Several times, I joined her in the kitchen, learning to prepare smelts, gnocchi, and ravioli. (Okay, so they were really tortellini, but who was I to argue with her?) While we cooked, she told me all about her very large Appalachian family, how her mother who was given both a boy’s and girl’s name (Willie Alice), and her many, many brothers and sisters. We laughed about funny times in her childhood and wiped away tears when she talked about her sister who died from a car fire and her brother who was killed in a tank during World War II. (She claimed the tears were from the onions.) Although 12 years have passed since she passed away, I think of her still when I make homemade gnocchi.

So you see, family recipes are an important part of our family history. Each of us, especially family historians, should take the time to document this aspect of our loved ones’ lives. Considering attaching family recipes to family tree records. Like census records, these recipes (especially those written in that person’s own hand) tells part of that person’s life story.

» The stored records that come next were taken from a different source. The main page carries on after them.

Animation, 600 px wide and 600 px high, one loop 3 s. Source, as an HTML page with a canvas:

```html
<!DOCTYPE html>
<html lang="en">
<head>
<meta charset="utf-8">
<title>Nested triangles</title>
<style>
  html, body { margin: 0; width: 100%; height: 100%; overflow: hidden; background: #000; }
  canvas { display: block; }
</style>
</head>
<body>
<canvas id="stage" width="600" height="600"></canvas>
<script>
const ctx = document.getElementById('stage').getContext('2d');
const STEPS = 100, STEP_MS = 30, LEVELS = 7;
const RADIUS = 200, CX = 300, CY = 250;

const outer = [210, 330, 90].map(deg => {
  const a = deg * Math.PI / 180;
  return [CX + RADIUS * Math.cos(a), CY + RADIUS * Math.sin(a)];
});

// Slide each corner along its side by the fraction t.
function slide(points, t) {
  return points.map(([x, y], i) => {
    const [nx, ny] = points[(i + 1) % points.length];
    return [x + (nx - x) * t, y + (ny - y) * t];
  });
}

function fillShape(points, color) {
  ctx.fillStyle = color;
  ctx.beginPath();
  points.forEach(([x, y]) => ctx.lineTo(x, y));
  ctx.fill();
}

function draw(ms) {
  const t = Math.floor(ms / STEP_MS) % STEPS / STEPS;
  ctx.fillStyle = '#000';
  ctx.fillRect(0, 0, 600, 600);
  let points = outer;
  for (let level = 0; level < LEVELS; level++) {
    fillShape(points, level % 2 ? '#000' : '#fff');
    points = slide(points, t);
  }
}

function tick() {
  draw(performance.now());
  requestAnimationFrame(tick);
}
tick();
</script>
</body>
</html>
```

Culture and personal preferences are captured when we remember to document the food of our lives. Every time a family recipe is prepared and shared, a part of our ancestors live on.


Published originally on 8 April 2017, Family Food History

Genealogical Guffaw

Some of my family members and friends just don’t comprehend my fascination with genealogy. I am pretty sure a few are convinced that I am just plain boring, while others call me cuckoo. Others label my passion as an out-and-out obsession. (Okay, that might be closer to the truth…)

When I start telling some people a family story or revealing a “new” discovery, their eyes just glaze over. Seriously, I have to prod them to see if they are still breathing. I get it. Some people would rather have a tooth extracted than listen to family history.

I remember one time when I was relaying a funny family finding with one of my relatives. I giggled as I told the humorous parts, whereas she acted as if her funny bone had been extracted. No smile, no smirk…zip, zero, zilch… So, I asked: “Do you believe that our ancestors never did or said or thought anything the least bit interesting? Do you think they existed without living?”

For those of you who contend that there is nothing remotely amusing about genealogy, I would beg to differ. (Of course, I have a blog dedicated to dead kin, so I might be an itsy-bitsy biased.) Anyways, here goes:

One day, a little girl asked her mother, “How did the human race appear?” Her mother answered, “God made Adam and Eve. They had children. From them, all of humanity was made.” Two days later, the girl asked her father the same question, to which her father replied, “Many years ago, the human race evolved from apes.” Confused, the little girl returned to her mother and said, “Mom, why did you tell me that people were created by God, and Dad said they descended from apes?” Her mother smiled before responding, “Well, dear, it is very simple. I told you about my side of the family, and your father told you about his.”

“I don’t care who ya are: That’s funny right there!” Oh man, I was just unfriended by an in-law! Okay, before I lose any more family or friends, here is my disclaimer: “In no way is the author contending that her spouse’s family is non-human. So please, no hate mail or divorce decries.”

Although, I have to admit, at times my children do swing from the rafters like orangutans, so…. Oh crap, another relative just unfriended me. Guess I better wrap this up before I am blackballed from family reunions…


Originally published 23 April 2014, Genealogical Guffaw

Half-Past Life

I am standing at the top of the hill, ready to start my descent. Before I begin the second half of my life, however, I would like to take the time to tell the story of my life so far.

I was born in the hippy generation to two non-hippies. At the time of my birth, my father was 17 years old, and my mother had just turned 18 a couple of weeks before.

Continue reading “Half-Past Life”